I have a non-science fiction series called "The Older the Better". I worked very hard on this story, which comprises over two thousand pages. It has not found a market, due - I hope - largely to the fact that the story is not easily categorized. Basically, it's a male fantasy beginning with a husband and father who has divorced his wife and seen his kids off to college. From there he finds himself entangled with a female college student, the victim of a vicious rape. Soon, a mysterious conman tries to kill him - several times, he begins to earn money through day trading, goes to work for the federal government as a pseudo Air Martial, becomes a Presidential Negotiator, combats the Sinaloa Drug cartel in Mexico and the Yakuza in Japan, buys lots of rundown commercial real estate, becomes a writer, and so on. I had a great deal of fun with this story, and hope that eventually it will find a readership.
I now have a new series of books, published through Booktango and now beginning to appear for sale in iTunes, Amazon, Kobo, Barnes & Noble and various other retailers. They were terrific fun to write, but include a certain number of real people. In the case where I treated them fairly ('the truth hurts' sort of fair) I've changed the name; in the majority of cases, they come off looking quite good, so the name remained. To avoid any problems, the books are being sold under a pseudonym. I really loved writing them, and in fact I'm working on a fourth, but I have no idea if they will sell.

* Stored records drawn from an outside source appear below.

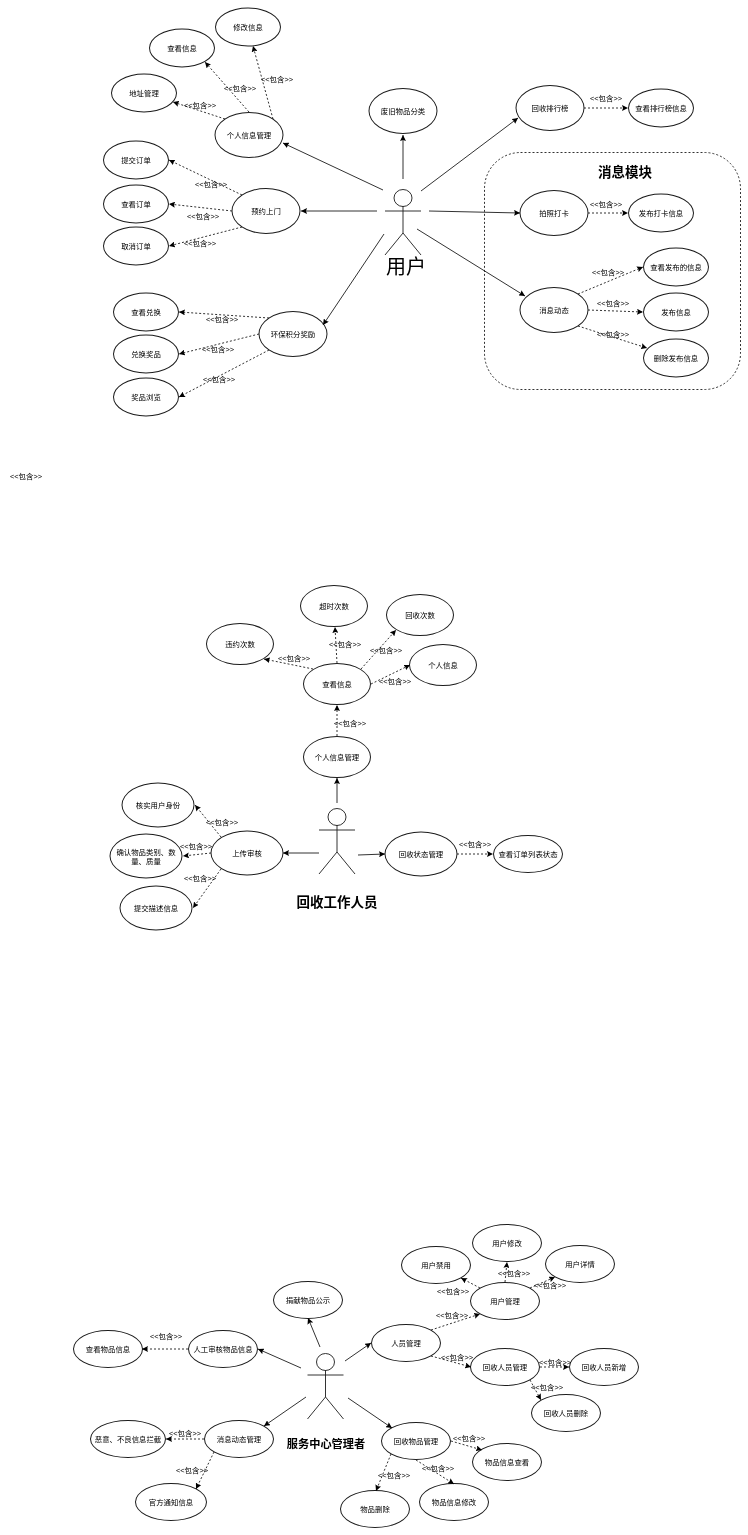
<!DOCTYPE html>
<html lang="zh-CN">
<head>
<meta charset="utf-8">
<title>用例图</title>
<style>
:root { --ink: #000; --line: #1c1c1c; --paper: #fff; }
* { box-sizing: border-box; margin: 0; }
body { width: 748px; height: 1535px; overflow: hidden; background: var(--paper); }
.diagram { position: relative; width: 748px; height: 1535px; overflow: hidden; color: var(--ink); font: 7.4px/9px "Liberation Sans", "Noto Sans CJK SC", sans-serif; }
.case, .include, .title { position: absolute; left: calc(var(--x) * 1px); top: calc(var(--y) * 1px); transform: translate(-50%, -50%); white-space: nowrap; text-align: center; }
.case { display: flex; align-items: center; justify-content: center; width: 66px; height: 39px; border: 1px solid var(--line); border-radius: 50%; background: var(--paper); }
.main { width: 69px; height: 46px; }
.mid { width: 68px; height: 42px; }
.wide { width: 73px; height: 45px; }
.low { width: 70px; height: 38px; }
.title { font-weight: 700; font-size: 13.5px; line-height: 18px; }
.user { font-weight: 400; font-size: 20px; line-height: 26px; }
.center { font-size: 11.2px; }
.module { position: absolute; left: 484px; top: 152px; width: 257px; height: 238px; }
.links { position: absolute; left: 0; top: 0; fill: none; stroke: var(--line); stroke-width: 0.9; }
.module rect { fill: none; stroke: var(--line); stroke-width: 0.9; stroke-dasharray: 2 2; }
.links .solid line, .links .dashed line { marker-end: url(#arrow); }
.dashed { stroke-dasharray: 2 2; }
</style>
</head>
<body>
<main class="diagram">

<svg class="module" viewBox="0 0 257 238"><rect x="0.5" y="0.5" width="256" height="237" rx="36"/></svg>

<section aria-label="用户">
<div class="case" style="--x:248;--y:27">修改信息</div>
<div class="case" style="--x:182;--y:48">查看信息</div>
<div class="case" style="--x:144;--y:93">地址管理</div>
<div class="case main" style="--x:249;--y:135">个人信息管理</div>
<div class="case" style="--x:136;--y:160">提交订单</div>
<div class="case" style="--x:136;--y:204">查看订单</div>
<div class="case" style="--x:136;--y:246">取消订单</div>
<div class="case main" style="--x:266;--y:211">预约上门</div>
<div class="case" style="--x:146;--y:312">查看兑换</div>
<div class="case" style="--x:146;--y:354">兑换奖品</div>
<div class="case" style="--x:146;--y:397">奖品浏览</div>
<div class="case main" style="--x:293;--y:334">环保积分奖励</div>
<div class="case main" style="--x:403;--y:111">废旧物品分类</div>
<div class="case main" style="--x:550;--y:108">回收排行榜</div>
<div class="case" style="--x:661;--y:108">查看排行榜信息</div>
<div class="case main" style="--x:554;--y:213">拍照打卡</div>
<div class="case" style="--x:661;--y:213">发布打卡信息</div>
<div class="case main" style="--x:554;--y:310">消息动态</div>
<div class="case" style="--x:676;--y:267">查看发布的信息</div>
<div class="case" style="--x:676;--y:312">发布信息</div>
<div class="case" style="--x:676;--y:358">删除发布信息</div>
<h2 class="title" style="--x:625;--y:173">消息模块</h2>
<h1 class="title user" style="--x:406;--y:267">用户</h1>
</section>

<section aria-label="回收工作人员">
<div class="case mid" style="--x:334;--y:606">超时次数</div>
<div class="case mid" style="--x:420;--y:615">回收次数</div>
<div class="case mid" style="--x:240;--y:644">违约次数</div>
<div class="case mid" style="--x:443;--y:665">个人信息</div>
<div class="case mid" style="--x:337;--y:684">查看信息</div>
<div class="case mid" style="--x:337;--y:757">个人信息管理</div>
<div class="case wide" style="--x:158;--y:805">核实用户身份</div>
<div class="case wide" style="--x:146;--y:856">确认物品类别、数<br>量、质量</div>
<div class="case wide" style="--x:156;--y:908">提交描述信息</div>
<div class="case wide" style="--x:247;--y:853">上传审核</div>
<div class="case wide" style="--x:421;--y:854">回收状态管理</div>
<div class="case low" style="--x:528;--y:854">查看订单列表状态</div>
<h1 class="title" style="--x:337;--y:903">回收工作人员</h1>
</section>

<section aria-label="服务中心管理者">
<div class="case low" style="--x:308;--y:1300">捐献物品公示</div>
<div class="case low" style="--x:223;--y:1349">人工审核物品信息</div>
<div class="case low" style="--x:108;--y:1349">查看物品信息</div>
<div class="case low" style="--x:239;--y:1439">消息动态管理</div>
<div class="case low" style="--x:128;--y:1439;width:76px">恶意、不良信息拦截</div>
<div class="case low" style="--x:171;--y:1502;width:72px">官方通知信息</div>
<div class="case low" style="--x:406;--y:1343">人员管理</div>
<div class="case low" style="--x:436;--y:1265">用户禁用</div>
<div class="case low" style="--x:507;--y:1243">用户修改</div>
<div class="case low" style="--x:580;--y:1264">用户详情</div>
<div class="case low" style="--x:505;--y:1301">用户管理</div>
<div class="case low" style="--x:505;--y:1367">回收人员管理</div>
<div class="case low" style="--x:604;--y:1367">回收人员新增</div>
<div class="case low" style="--x:566;--y:1413">回收人员删除</div>
<div class="case low" style="--x:416;--y:1441">回收物品管理</div>
<div class="case low" style="--x:507;--y:1462">物品信息查看</div>
<div class="case low" style="--x:454;--y:1502">物品信息修改</div>
<div class="case low" style="--x:375;--y:1509">物品删除</div>
<h1 class="title center" style="--x:326;--y:1444">服务中心管理者</h1>
</section>

<svg class="links" width="748" height="1535" viewBox="0 0 748 1535">
<defs>
<marker id="arrow" markerUnits="userSpaceOnUse" markerWidth="7" markerHeight="6" refX="6" refY="3" orient="auto"><path d="M0 0L6 3L0 6L1 3Z" fill="#000" stroke="none"/></marker>
<g id="actor"><ellipse rx="9" ry="8.5"/><path d="M0 8V35M-18 13H18M-18 57L0 35L18 57"/></g>
</defs>
<use href="#actor" x="403" y="198"/>
<use href="#actor" x="337" y="817"/>
<use href="#actor" x="325.5" y="1362"/>
<g class="solid">
<line x1="383" y1="190" x2="283" y2="143"/>
<line x1="403" y1="179" x2="403" y2="135"/>
<line x1="421" y1="191" x2="518" y2="118"/>
<line x1="377" y1="211" x2="301" y2="211"/>
<line x1="429" y1="211" x2="520" y2="213"/>
<line x1="384" y1="234" x2="323" y2="325"/>
<line x1="417" y1="229" x2="525" y2="296"/>
<line x1="337" y1="803" x2="337" y2="778"/>
<line x1="319" y1="853" x2="283" y2="853"/>
<line x1="358" y1="855" x2="385" y2="854"/>
<line x1="320" y1="1347" x2="308" y2="1318"/>
<line x1="301" y1="1368" x2="258" y2="1349"/>
<line x1="306" y1="1397" x2="264" y2="1426"/>
<line x1="345" y1="1361" x2="371" y2="1343"/>
<line x1="348" y1="1398" x2="392" y2="1428"/>
</g>
<g class="dashed">
<line x1="273" y1="119" x2="253" y2="46"/>
<line x1="249" y1="112" x2="205" y2="62"/>
<line x1="225" y1="119" x2="173" y2="102"/>
<line x1="242" y1="195" x2="169" y2="160"/>
<line x1="232" y1="211" x2="169" y2="204"/>
<line x1="242" y1="227" x2="169" y2="246"/>
<line x1="269" y1="318" x2="179" y2="312"/>
<line x1="259" y1="334" x2="179" y2="354"/>
<line x1="269" y1="350" x2="179" y2="397"/>
<line x1="584" y1="108" x2="628" y2="108"/>
<line x1="588" y1="213" x2="628" y2="213"/>
<line x1="578" y1="294" x2="643" y2="267"/>
<line x1="588" y1="310" x2="643" y2="312"/>
<line x1="578" y1="326" x2="647" y2="348"/>
<line x1="313" y1="669" x2="264" y2="659"/>
<line x1="337" y1="663" x2="335" y2="627"/>
<line x1="361" y1="669" x2="396" y2="630"/>
<line x1="371" y1="684" x2="410" y2="665"/>
<line x1="337" y1="736" x2="337" y2="705"/>
<line x1="221" y1="837" x2="195" y2="805"/>
<line x1="211" y1="853" x2="183" y2="856"/>
<line x1="221" y1="869" x2="193" y2="908"/>
<line x1="457" y1="854" x2="493" y2="854"/>
<line x1="188" y1="1349" x2="142" y2="1349"/>
<line x1="204" y1="1439" x2="166" y2="1439"/>
<line x1="214" y1="1452" x2="196" y2="1489"/>
<line x1="431" y1="1330" x2="480" y2="1314"/>
<line x1="431" y1="1356" x2="471" y2="1367"/>
<line x1="480" y1="1288" x2="461" y2="1278"/>
<line x1="505" y1="1282" x2="507" y2="1262"/>
<line x1="530" y1="1288" x2="555" y2="1277"/>
<line x1="540" y1="1367" x2="569" y2="1367"/>
<line x1="530" y1="1380" x2="541" y2="1400"/>
<line x1="451" y1="1441" x2="482" y2="1450"/>
<line x1="416" y1="1460" x2="454" y2="1484"/>
<line x1="391" y1="1454" x2="376" y2="1491"/>
</g>
</svg>

<section aria-label="包含关系">
<span class="include" style="--x:277;--y:79">&lt;&lt;包含&gt;&gt;</span>
<span class="include" style="--x:240;--y:88">&lt;&lt;包含&gt;&gt;</span>
<span class="include" style="--x:200;--y:105">&lt;&lt;包含&gt;&gt;</span>
<span class="include" style="--x:211;--y:184">&lt;&lt;包含&gt;&gt;</span>
<span class="include" style="--x:203;--y:216">&lt;&lt;包含&gt;&gt;</span>
<span class="include" style="--x:200;--y:243">&lt;&lt;包含&gt;&gt;</span>
<span class="include" style="--x:222;--y:319">&lt;&lt;包含&gt;&gt;</span>
<span class="include" style="--x:218;--y:349">&lt;&lt;包含&gt;&gt;</span>
<span class="include" style="--x:219;--y:379">&lt;&lt;包含&gt;&gt;</span>
<span class="include" style="--x:606;--y:98">&lt;&lt;包含&gt;&gt;</span>
<span class="include" style="--x:606;--y:204">&lt;&lt;包含&gt;&gt;</span>
<span class="include" style="--x:608;--y:272">&lt;&lt;包含&gt;&gt;</span>
<span class="include" style="--x:613;--y:303">&lt;&lt;包含&gt;&gt;</span>
<span class="include" style="--x:613;--y:334">&lt;&lt;包含&gt;&gt;</span>
<span class="include" style="--x:26;--y:476">&lt;&lt;包含&gt;&gt;</span>
<span class="include" style="--x:294;--y:658">&lt;&lt;包含&gt;&gt;</span>
<span class="include" style="--x:345;--y:644">&lt;&lt;包含&gt;&gt;</span>
<span class="include" style="--x:386;--y:650">&lt;&lt;包含&gt;&gt;</span>
<span class="include" style="--x:395;--y:681">&lt;&lt;包含&gt;&gt;</span>
<span class="include" style="--x:350;--y:723">&lt;&lt;包含&gt;&gt;</span>
<span class="include" style="--x:222;--y:822">&lt;&lt;包含&gt;&gt;</span>
<span class="include" style="--x:196;--y:846">&lt;&lt;包含&gt;&gt;</span>
<span class="include" style="--x:200;--y:878">&lt;&lt;包含&gt;&gt;</span>
<span class="include" style="--x:475;--y:844">&lt;&lt;包含&gt;&gt;</span>
<span class="include" style="--x:166;--y:1336">&lt;&lt;包含&gt;&gt;</span>
<span class="include" style="--x:185;--y:1433">&lt;&lt;包含&gt;&gt;</span>
<span class="include" style="--x:192;--y:1470">&lt;&lt;包含&gt;&gt;</span>
<span class="include" style="--x:452;--y:1315">&lt;&lt;包含&gt;&gt;</span>
<span class="include" style="--x:457;--y:1357">&lt;&lt;包含&gt;&gt;</span>
<span class="include" style="--x:453;--y:1291">&lt;&lt;包含&gt;&gt;</span>
<span class="include" style="--x:514;--y:1273">&lt;&lt;包含&gt;&gt;</span>
<span class="include" style="--x:550;--y:1285">&lt;&lt;包含&gt;&gt;</span>
<span class="include" style="--x:555;--y:1362">&lt;&lt;包含&gt;&gt;</span>
<span class="include" style="--x:547;--y:1387">&lt;&lt;包含&gt;&gt;</span>
<span class="include" style="--x:469;--y:1438">&lt;&lt;包含&gt;&gt;</span>
<span class="include" style="--x:438;--y:1468">&lt;&lt;包含&gt;&gt;</span>
<span class="include" style="--x:394;--y:1475">&lt;&lt;包含&gt;&gt;</span>
</section>
</main>
</body>
</html>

In addition to these books, I have been a somewhat regular contributor to a very small magazine called The Nightingale/El Ruisenor, a bilingual quarterly effort that has succumbed to the general collapse of print publishing by becoming digital only. I've got a piece of prose called "Two Angels" in the penultimate edition, and a commentary called "the New World Order" in the current version. I've written several other articles as well, and love to write blistering replies to idiotic comments to the wonderful columnists of the New York Times.
I entered the Coast Guard right out of high school, and have, as a result, found that my youthful enthusiasm for surf and big waves has waned - it's no fun trying to pluck a man off of a sinking boat in white water, and it's really no fun looking for the drowned remains of sunken fishing trawlers.
After my separation, I worked during the day, and began a life-long pursuit of knowledge, partially obtained in school. I spent five years in Panama, part of them at the University of Panama, where I studied journalism, and part in the mountainous jungles near Costa Rica. A fascinating people called the Guaymi live in these mountains, and despite five hundred years of oppression, they still retain their own language and customs, and even more importantly, their own lands.
Back in the Land of the Big PX, I married a beautiful singer/actress and successful waitress, and became a father, which brings us up to date.
I currently live in Idaho, and now that I've lived in Idaho, I want to live somewhere else. If you have lived in Idaho, you will understand. My sons and I have been arguing about possibilities: my younger son wants us to move to Japan, so he can go to school to learn how to create Anime. My older son wants us to live in southern England, gateway to Paris and Venice. I want to look into Portland, Seattle or, wallet permitting, San Francisco. Upstate New York, New Mexico, there are lots of possibilities, although I've put my foot down on going to Novosibirsk, the capital of Siberia. My older son spent a summer or two there, but he's never experienced a Siberian winter, and he never will, unless he's willing to email his father, living a bit further to the south, and warmth.